Pick the lines holding the string "wool" out of the records and copy them.

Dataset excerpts
☆ ☆ ☆ ☆

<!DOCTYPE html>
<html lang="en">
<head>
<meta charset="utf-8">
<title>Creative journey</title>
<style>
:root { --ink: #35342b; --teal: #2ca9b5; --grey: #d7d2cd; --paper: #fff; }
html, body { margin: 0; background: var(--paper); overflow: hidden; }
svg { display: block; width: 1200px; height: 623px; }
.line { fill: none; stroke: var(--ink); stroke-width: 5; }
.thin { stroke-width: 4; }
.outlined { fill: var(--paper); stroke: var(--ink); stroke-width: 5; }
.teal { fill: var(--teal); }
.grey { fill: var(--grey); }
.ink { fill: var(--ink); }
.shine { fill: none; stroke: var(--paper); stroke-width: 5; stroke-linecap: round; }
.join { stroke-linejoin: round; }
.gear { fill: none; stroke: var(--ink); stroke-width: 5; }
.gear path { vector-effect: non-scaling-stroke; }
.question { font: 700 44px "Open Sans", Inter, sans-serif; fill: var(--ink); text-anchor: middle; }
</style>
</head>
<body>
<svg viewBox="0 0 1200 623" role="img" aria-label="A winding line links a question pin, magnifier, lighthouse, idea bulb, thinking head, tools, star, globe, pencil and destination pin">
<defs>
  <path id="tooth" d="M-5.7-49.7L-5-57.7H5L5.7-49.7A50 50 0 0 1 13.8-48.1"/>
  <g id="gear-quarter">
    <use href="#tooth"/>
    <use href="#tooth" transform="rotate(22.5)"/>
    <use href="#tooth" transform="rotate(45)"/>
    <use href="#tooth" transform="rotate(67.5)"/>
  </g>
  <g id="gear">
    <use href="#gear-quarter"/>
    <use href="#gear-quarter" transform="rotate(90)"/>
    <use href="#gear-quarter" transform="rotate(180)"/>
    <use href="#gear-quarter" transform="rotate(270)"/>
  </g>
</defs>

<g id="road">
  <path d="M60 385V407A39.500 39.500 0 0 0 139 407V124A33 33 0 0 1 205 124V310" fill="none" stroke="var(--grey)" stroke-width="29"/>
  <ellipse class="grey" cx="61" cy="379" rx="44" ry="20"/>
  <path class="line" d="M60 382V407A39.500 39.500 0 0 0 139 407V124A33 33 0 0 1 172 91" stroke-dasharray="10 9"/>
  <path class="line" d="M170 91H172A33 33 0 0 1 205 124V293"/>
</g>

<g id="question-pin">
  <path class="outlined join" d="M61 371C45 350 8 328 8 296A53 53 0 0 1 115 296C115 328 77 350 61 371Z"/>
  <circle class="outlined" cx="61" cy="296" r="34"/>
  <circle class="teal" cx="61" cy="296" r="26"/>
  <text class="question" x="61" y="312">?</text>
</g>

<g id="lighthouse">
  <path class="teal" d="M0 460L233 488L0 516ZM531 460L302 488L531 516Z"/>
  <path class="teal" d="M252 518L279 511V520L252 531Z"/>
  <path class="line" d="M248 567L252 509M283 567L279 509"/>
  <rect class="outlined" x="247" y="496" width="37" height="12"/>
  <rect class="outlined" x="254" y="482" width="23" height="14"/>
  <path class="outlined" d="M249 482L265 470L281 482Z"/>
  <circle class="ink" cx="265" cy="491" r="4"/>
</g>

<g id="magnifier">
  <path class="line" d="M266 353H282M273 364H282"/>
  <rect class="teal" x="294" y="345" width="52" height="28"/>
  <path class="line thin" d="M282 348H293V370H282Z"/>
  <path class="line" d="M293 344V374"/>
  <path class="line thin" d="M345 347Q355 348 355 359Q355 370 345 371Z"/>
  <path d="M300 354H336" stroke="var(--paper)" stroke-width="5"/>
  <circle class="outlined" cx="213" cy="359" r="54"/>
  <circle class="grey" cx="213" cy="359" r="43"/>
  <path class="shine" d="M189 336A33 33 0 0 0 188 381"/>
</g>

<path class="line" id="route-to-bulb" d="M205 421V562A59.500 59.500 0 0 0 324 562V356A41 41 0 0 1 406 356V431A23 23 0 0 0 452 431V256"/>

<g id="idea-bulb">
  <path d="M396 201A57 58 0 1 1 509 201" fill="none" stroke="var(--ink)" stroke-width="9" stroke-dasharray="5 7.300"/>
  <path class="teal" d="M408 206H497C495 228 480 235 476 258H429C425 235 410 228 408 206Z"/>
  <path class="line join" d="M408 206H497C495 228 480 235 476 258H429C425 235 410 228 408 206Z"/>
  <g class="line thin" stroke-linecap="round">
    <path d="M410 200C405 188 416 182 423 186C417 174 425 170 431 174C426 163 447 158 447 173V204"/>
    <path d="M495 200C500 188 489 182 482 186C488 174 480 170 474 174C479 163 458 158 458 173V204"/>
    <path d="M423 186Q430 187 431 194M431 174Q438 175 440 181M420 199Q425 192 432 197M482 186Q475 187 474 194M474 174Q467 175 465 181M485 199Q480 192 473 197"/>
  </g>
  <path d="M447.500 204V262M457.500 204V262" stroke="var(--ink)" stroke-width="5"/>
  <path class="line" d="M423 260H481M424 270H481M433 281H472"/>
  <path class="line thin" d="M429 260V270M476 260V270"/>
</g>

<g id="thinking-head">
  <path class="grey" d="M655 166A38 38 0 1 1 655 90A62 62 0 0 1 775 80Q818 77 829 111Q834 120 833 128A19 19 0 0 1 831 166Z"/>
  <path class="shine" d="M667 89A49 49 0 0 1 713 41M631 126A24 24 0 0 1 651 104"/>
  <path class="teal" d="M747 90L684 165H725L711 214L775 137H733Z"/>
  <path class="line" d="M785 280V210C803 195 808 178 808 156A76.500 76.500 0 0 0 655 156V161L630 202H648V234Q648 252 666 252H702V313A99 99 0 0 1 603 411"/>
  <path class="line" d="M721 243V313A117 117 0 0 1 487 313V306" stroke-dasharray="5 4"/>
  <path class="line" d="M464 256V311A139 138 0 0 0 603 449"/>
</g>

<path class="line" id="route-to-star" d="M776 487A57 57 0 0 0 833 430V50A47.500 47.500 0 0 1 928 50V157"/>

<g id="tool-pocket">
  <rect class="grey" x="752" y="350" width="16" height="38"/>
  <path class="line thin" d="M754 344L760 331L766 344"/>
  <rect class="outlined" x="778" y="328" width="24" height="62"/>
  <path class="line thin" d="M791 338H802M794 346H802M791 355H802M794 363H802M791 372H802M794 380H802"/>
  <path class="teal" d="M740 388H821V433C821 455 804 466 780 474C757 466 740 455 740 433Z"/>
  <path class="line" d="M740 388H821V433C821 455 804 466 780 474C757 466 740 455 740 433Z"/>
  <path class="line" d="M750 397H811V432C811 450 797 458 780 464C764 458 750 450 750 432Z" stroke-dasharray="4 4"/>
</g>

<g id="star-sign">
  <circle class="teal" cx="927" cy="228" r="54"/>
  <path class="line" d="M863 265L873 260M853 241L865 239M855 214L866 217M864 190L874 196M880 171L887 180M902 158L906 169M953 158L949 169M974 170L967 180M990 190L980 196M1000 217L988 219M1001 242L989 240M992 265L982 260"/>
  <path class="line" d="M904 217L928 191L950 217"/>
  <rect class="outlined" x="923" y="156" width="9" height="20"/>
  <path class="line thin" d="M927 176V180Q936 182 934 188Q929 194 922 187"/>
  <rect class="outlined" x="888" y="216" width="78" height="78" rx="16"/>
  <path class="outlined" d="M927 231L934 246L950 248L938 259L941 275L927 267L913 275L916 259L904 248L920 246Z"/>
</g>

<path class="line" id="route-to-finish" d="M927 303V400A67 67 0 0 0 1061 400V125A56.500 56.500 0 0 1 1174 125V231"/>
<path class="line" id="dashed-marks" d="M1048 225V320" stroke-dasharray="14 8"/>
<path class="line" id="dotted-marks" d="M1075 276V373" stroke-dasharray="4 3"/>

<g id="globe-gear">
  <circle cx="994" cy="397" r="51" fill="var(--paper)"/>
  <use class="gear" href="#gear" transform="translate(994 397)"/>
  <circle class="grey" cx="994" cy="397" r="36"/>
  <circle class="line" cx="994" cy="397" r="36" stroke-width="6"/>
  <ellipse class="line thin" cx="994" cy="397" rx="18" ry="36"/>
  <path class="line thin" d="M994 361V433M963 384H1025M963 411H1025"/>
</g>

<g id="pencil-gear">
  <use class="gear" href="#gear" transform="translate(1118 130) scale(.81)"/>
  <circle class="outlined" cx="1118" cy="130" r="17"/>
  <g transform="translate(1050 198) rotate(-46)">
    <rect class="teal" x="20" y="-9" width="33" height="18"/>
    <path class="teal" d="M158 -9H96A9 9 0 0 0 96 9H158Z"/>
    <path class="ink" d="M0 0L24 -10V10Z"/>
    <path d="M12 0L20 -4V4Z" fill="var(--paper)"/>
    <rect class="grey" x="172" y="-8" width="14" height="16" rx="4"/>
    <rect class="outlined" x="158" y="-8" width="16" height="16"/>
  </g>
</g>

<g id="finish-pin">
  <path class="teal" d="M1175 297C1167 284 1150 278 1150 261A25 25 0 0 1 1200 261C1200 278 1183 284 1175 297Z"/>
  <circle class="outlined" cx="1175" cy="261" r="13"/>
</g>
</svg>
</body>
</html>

☆ ☆ ☆ ☆

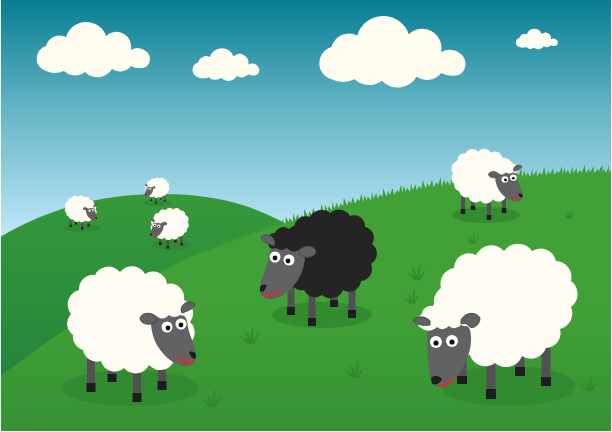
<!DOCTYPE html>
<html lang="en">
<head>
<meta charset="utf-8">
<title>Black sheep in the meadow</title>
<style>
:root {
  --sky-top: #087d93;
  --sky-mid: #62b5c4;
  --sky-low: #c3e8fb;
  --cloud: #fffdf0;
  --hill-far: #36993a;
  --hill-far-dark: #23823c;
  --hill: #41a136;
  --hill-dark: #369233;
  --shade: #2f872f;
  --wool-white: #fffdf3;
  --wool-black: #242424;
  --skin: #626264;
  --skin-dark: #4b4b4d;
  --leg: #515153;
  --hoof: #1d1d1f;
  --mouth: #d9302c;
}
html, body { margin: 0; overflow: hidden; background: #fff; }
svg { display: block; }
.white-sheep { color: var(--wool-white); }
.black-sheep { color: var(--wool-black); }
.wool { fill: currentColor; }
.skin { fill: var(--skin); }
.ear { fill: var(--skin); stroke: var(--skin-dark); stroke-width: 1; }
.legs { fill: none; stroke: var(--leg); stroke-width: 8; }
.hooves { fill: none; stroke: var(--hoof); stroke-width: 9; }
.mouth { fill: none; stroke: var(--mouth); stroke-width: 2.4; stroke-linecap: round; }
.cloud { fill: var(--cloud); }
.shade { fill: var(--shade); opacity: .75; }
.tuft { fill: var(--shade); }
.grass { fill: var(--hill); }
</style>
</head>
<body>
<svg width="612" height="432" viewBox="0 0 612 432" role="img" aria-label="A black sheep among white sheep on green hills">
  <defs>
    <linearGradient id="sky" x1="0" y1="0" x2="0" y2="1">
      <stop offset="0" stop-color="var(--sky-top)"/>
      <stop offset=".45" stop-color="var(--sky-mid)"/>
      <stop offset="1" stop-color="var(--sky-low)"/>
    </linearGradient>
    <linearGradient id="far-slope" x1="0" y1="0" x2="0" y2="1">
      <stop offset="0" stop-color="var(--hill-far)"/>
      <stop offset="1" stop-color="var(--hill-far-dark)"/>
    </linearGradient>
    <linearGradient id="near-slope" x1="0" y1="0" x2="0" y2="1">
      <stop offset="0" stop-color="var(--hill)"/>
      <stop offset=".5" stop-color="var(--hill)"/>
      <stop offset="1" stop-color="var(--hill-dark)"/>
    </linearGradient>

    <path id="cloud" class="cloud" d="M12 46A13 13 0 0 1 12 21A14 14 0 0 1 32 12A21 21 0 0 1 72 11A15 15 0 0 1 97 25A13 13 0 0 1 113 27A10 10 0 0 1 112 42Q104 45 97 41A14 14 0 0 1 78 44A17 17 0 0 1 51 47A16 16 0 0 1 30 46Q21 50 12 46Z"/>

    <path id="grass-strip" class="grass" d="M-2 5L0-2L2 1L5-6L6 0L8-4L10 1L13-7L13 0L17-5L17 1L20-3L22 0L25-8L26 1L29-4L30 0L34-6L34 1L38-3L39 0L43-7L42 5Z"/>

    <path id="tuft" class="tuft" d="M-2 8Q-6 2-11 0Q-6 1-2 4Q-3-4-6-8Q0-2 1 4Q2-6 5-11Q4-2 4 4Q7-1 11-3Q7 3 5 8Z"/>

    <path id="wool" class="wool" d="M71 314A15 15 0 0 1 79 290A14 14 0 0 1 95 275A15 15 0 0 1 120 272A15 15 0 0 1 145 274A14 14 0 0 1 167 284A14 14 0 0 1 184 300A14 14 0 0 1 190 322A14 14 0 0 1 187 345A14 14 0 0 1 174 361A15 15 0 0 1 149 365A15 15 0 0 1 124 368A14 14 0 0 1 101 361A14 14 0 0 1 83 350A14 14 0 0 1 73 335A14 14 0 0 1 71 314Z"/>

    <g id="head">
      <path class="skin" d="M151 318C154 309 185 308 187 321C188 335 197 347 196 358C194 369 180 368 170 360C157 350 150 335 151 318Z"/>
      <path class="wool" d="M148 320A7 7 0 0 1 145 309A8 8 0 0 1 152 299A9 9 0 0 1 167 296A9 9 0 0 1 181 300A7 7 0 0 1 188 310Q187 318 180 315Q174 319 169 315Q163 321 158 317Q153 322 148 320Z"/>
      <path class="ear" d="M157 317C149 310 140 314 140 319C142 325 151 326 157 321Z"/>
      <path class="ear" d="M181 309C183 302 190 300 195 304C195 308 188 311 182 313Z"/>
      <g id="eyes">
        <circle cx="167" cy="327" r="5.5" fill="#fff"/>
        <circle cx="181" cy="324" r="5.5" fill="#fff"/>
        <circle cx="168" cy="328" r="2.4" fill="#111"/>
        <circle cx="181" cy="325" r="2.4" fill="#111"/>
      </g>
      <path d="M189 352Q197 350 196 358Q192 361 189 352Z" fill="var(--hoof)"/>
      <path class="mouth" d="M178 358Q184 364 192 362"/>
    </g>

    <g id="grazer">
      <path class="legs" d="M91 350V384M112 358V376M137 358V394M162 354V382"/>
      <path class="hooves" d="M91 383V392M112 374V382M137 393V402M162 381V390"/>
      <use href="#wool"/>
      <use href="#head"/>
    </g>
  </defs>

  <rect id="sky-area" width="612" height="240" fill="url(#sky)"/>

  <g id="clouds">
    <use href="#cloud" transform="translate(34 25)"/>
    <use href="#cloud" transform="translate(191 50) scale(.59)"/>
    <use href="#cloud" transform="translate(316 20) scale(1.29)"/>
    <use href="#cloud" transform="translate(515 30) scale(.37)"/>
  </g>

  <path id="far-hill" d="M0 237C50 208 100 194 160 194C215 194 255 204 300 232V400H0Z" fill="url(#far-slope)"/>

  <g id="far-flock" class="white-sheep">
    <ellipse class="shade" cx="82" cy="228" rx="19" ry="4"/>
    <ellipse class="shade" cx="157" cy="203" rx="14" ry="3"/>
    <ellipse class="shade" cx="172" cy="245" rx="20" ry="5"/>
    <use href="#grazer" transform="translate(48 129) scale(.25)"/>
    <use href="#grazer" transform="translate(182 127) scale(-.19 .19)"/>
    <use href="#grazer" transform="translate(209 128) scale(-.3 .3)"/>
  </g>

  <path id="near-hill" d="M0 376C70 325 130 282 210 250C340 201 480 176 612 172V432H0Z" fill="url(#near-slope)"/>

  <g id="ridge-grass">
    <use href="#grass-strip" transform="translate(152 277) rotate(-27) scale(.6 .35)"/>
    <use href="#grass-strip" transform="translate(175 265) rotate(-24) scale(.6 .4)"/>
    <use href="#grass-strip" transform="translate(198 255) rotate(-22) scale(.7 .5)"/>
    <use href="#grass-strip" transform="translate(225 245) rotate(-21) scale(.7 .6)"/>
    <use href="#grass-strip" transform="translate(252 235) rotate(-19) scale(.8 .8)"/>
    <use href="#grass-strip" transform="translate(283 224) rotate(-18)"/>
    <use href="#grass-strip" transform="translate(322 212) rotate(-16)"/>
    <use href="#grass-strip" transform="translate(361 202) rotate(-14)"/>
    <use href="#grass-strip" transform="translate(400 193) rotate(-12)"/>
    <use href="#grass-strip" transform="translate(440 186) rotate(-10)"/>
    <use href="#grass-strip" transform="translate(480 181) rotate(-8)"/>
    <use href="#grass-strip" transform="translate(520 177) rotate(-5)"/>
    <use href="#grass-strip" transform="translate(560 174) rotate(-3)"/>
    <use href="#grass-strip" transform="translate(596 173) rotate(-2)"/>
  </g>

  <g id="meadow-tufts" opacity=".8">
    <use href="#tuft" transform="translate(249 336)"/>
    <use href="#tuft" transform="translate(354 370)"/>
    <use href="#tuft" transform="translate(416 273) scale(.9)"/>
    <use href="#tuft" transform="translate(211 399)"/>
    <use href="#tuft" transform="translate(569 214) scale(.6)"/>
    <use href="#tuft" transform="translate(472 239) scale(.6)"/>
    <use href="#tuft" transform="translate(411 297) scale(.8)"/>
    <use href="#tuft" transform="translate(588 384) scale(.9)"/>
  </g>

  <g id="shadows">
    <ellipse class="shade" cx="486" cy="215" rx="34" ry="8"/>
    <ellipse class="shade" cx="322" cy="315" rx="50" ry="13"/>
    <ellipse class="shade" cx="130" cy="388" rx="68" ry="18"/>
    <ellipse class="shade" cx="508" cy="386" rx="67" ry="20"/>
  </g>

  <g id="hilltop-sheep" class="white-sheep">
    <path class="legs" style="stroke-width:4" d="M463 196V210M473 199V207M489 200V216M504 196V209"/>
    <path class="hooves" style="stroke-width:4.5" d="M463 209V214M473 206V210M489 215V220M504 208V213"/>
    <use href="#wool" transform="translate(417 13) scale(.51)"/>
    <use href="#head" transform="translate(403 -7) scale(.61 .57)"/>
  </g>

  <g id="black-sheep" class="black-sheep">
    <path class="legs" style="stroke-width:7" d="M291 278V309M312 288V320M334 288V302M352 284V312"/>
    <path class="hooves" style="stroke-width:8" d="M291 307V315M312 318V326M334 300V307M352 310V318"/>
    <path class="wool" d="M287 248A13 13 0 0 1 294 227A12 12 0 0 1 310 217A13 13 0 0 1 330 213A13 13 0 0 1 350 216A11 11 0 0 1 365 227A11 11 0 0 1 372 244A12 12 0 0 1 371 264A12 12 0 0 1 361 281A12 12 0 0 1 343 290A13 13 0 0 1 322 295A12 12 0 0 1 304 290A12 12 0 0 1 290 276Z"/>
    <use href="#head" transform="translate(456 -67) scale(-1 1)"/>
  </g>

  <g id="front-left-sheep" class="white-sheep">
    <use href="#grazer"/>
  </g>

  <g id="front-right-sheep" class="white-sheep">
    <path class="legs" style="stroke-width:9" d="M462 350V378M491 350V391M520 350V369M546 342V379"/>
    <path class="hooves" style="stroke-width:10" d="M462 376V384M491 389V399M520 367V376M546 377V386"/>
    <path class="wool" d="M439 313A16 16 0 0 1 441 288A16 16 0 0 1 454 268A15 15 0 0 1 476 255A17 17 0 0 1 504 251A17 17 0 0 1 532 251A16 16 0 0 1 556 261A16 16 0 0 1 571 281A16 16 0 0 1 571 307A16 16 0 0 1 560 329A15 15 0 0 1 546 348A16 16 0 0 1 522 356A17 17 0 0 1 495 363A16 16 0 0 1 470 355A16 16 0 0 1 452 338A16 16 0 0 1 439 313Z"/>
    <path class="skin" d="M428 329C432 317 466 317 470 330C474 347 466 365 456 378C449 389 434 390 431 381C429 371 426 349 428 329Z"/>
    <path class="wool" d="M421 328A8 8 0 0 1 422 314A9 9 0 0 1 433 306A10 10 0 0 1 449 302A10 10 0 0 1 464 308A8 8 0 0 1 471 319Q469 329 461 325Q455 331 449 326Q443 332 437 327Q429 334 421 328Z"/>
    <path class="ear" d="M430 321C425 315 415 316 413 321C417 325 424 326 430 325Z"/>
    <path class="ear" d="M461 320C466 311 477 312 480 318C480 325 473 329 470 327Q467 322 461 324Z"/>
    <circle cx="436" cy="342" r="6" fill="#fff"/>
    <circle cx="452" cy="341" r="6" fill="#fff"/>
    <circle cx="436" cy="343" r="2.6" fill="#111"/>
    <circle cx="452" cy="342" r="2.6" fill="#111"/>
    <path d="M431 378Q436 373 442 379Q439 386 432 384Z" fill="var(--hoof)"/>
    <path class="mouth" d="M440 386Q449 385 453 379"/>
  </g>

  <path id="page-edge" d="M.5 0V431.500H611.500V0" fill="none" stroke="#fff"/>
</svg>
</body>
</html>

☆ ☆ ☆ ☆

▶ [Task answer]
  --wool-white: #fffdf3;
  --wool-black: #242424;
.white-sheep { color: var(--wool-white); }
.black-sheep { color: var(--wool-black); }
.wool { fill: currentColor; }
    <path id="wool" class="wool" d="M71 314A15 15 0 0 1 79 290A14 14 0 0 1 95 275A15 15 0 0 1 120 272A15 15 0 0 1 145 274A14 14 0 0 1 167 284A14 14 0 0 1 184 300A14 14 0 0 1 190 322A14 14 0 0 1 187 345A14 14 0 0 1 174 361A15 15 0 0 1 149 365A15 15 0 0 1 124 368A14 14 0 0 1 101 361A14 14 0 0 1 83 350A14 14 0 0 1 73 335A14 14 0 0 1 71 314Z"/>
      <path class="wool" d="M148 320A7 7 0 0 1 145 309A8 8 0 0 1 152 299A9 9 0 0 1 167 296A9 9 0 0 1 181 300A7 7 0 0 1 188 310Q187 318 180 315Q174 319 169 315Q163 321 158 317Q153 322 148 320Z"/>
      <use href="#wool"/>
    <use href="#wool" transform="translate(417 13) scale(.51)"/>
    <path class="wool" d="M287 248A13 13 0 0 1 294 227A12 12 0 0 1 310 217A13 13 0 0 1 330 213A13 13 0 0 1 350 216A11 11 0 0 1 365 227A11 11 0 0 1 372 244A12 12 0 0 1 371 264A12 12 0 0 1 361 281A12 12 0 0 1 343 290A13 13 0 0 1 322 295A12 12 0 0 1 304 290A12 12 0 0 1 290 276Z"/>
    <path class="wool" d="M439 313A16 16 0 0 1 441 288A16 16 0 0 1 454 268A15 15 0 0 1 476 255A17 17 0 0 1 504 251A17 17 0 0 1 532 251A16 16 0 0 1 556 261A16 16 0 0 1 571 281A16 16 0 0 1 571 307A16 16 0 0 1 560 329A15 15 0 0 1 546 348A16 16 0 0 1 522 356A17 17 0 0 1 495 363A16 16 0 0 1 470 355A16 16 0 0 1 452 338A16 16 0 0 1 439 313Z"/>
    <path class="wool" d="M421 328A8 8 0 0 1 422 314A9 9 0 0 1 433 306A10 10 0 0 1 449 302A10 10 0 0 1 464 308A8 8 0 0 1 471 319Q469 329 461 325Q455 331 449 326Q443 332 437 327Q429 334 421 328Z"/>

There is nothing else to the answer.